(Exercise requirements) Look through the data below. Collect every line where the word "path" occurs.

(Records for processing)
'''

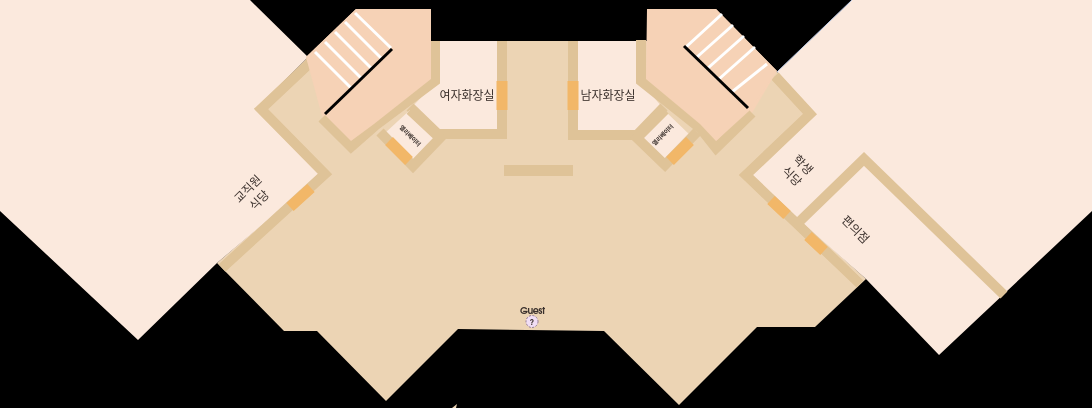
<!DOCTYPE html>
<html lang="ko">
<head>
<meta charset="utf-8">
<title>층 안내도</title>
<style>
:root {
  --outside: #000;
  --floor: #ecd4b4;
  --room: #fbe9dd;
  --wall: #dfc398;
  --stairs: #f6d2b6;
  --door: #f2b768;
  --step: #fff;
  --ink: #3a302c;
}
html, body { margin: 0; height: 100%; overflow: hidden; background: var(--outside); }
svg { display: block; width: 1092px; height: 408px; }
.floor { fill: var(--floor); }
.room { fill: var(--room); }
.landing { fill: var(--stairs); }
.walls { fill: none; stroke: var(--wall); stroke-width: 10; stroke-linejoin: miter; }
.doors { stroke: var(--door); stroke-width: 11; }
.steps { stroke: var(--step); stroke-width: 3; }
.rail { stroke: var(--outside); stroke-width: 3; }
.labels { fill: var(--ink); font: 500 12px "Noto Sans CJK KR", "Noto Sans", sans-serif; text-anchor: middle; }
.labels .small { font-size: 6px; font-weight: 700; }
.guest { fill: var(--ink); font: 600 9.5px "TeX Gyre Adventor", Lato, sans-serif; text-anchor: middle; }
</style>
</head>
<body>
<svg viewBox="0 0 1092 408" role="img" aria-label="식당, 편의점, 화장실이 있는 층 안내도">
  <rect width="1092" height="408" fill="var(--outside)"/>

  <g id="hall">
    <polygon class="floor" points="308,57 431,41 647,41 777,72 817,114 752,176 866,279 815,327 757,327 679,405 604,331 458,329 386,401 317,331 284,331 217,263 320,174 256,109"/>
    <polygon class="floor" points="452,408 457,404 456,408"/>
    <rect x="504" y="165" width="69" height="11" fill="var(--wall)"/>
  </g>

  <g id="dining-rooms">
    <polygon class="room" points="0,0 250,0 308,57 256,109 322,174 217,263 138,340 0,211"/>
    <polygon class="room" points="852,0 1092,0 1092,211 939,355 866,279 748,175 812,114 777,72"/>
    <path d="M852 0 777 72" stroke="#b9c8e4" stroke-width="1"/>
    <g class="walls">
      <polyline points="312,61 261,109 325,174 222,268"/>
      <polyline points="775,76 810,114 746,175 860,284"/>
      <polyline points="799,222 864,159 1004,295"/>
    </g>
  </g>

  <g id="restrooms">
    <polygon class="room" points="436,41 502,41 502,134 438,134 412,107 436,82"/>
    <polygon class="room" points="573,41 641,41 641,82 662,107 637,134 573,134"/>
    <g class="walls">
      <polyline points="502,41 502,134 438,134 410,107"/>
      <polyline points="573,41 573,135 637,135 664,107"/>
    </g>
  </g>

  <g id="elevators">
    <polygon class="room" points="410,110 438,137 413,164 385,133"/>
    <polygon class="room" points="664,110 692,137 665,164 638,136"/>
    <g class="walls">
      <polyline points="380,132 413,166 440,138 410,110"/>
      <polyline points="697,132 665,165 637,138 665,110"/>
    </g>
  </g>

  <g id="left-stairs">
    <polygon class="landing" points="356,9 431,9 431,82 376,128 350,144 322,116 306,57"/>
    <polyline class="walls" points="322,118 351,147 376,125 435,81 435,41"/>
    <polygon class="landing" points="356,9 431,9 431,79 374,124 351,141 325,115 306,57"/>
    <g class="steps">
      <path d="M355 13 391 48M345 22 381 58M335 32 371 68M325 42 361 78M315 52 351 88"/>
    </g>
    <path class="rail" d="M325 114 392 49"/>
  </g>

  <g id="right-stairs">
    <polygon class="landing" points="647,9 716,9 777,71 752,113 716,144 647,82"/>
    <polyline class="walls" points="641,40 641,81 700,128 716,148 752,113"/>
    <polygon class="landing" points="647,9 716,9 777,71 749,111 716,141 700,124 646,79"/>
    <g class="steps">
      <path d="M722 14 686 47M733 25 697 57M744 36 708 68M755 47 719 79M767 64 732 92"/>
    </g>
    <path class="rail" d="M684 46 748 108"/>
  </g>

  <g id="doors" class="doors">
    <path d="M502 81V110M573 81V110"/>
    <path d="M389 141 409 161M670 161 690 141"/>
    <path d="M290 207 311 188M771 200 787 215M808 236 824 251"/>
  </g>

  <g id="labels" class="labels">
    <text x="467" y="100" textLength="55">여자화장실</text>
    <text x="608" y="100" textLength="55">남자화장실</text>
    <text class="small" transform="translate(410 136) rotate(45)" y="2" textLength="27">엘리베이터</text>
    <text class="small" transform="translate(663 135) rotate(-45)" y="2" textLength="27">엘리베이터</text>
    <g transform="translate(253 194) rotate(-45)">
      <text y="-3">교직원</text>
      <text y="13">식당</text>
    </g>
    <g transform="translate(798 170) rotate(45)">
      <text y="-3">학생</text>
      <text y="13">식당</text>
    </g>
    <text transform="translate(856 229) rotate(45)" y="5">편의점</text>
  </g>

  <g id="visitor">
    <text class="guest" x="532.5" y="314" textLength="25">Guest</text>
    <circle cx="532" cy="321.5" r="6" fill="#f1def5" stroke="#8f7796" stroke-width="1" stroke-dasharray="2 1.5"/>
    <text class="guest" x="532" y="325" style="font-size:8px">?</text>
  </g>
</svg>
</body>
</html>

'''

(Solution below)
    <path d="M852 0 777 72" stroke="#b9c8e4" stroke-width="1"/>
      <path d="M355 13 391 48M345 22 381 58M335 32 371 68M325 42 361 78M315 52 351 88"/>
    <path class="rail" d="M325 114 392 49"/>
      <path d="M722 14 686 47M733 25 697 57M744 36 708 68M755 47 719 79M767 64 732 92"/>
    <path class="rail" d="M684 46 748 108"/>
    <path d="M502 81V110M573 81V110"/>
    <path d="M389 141 409 161M670 161 690 141"/>
    <path d="M290 207 311 188M771 200 787 215M808 236 824 251"/>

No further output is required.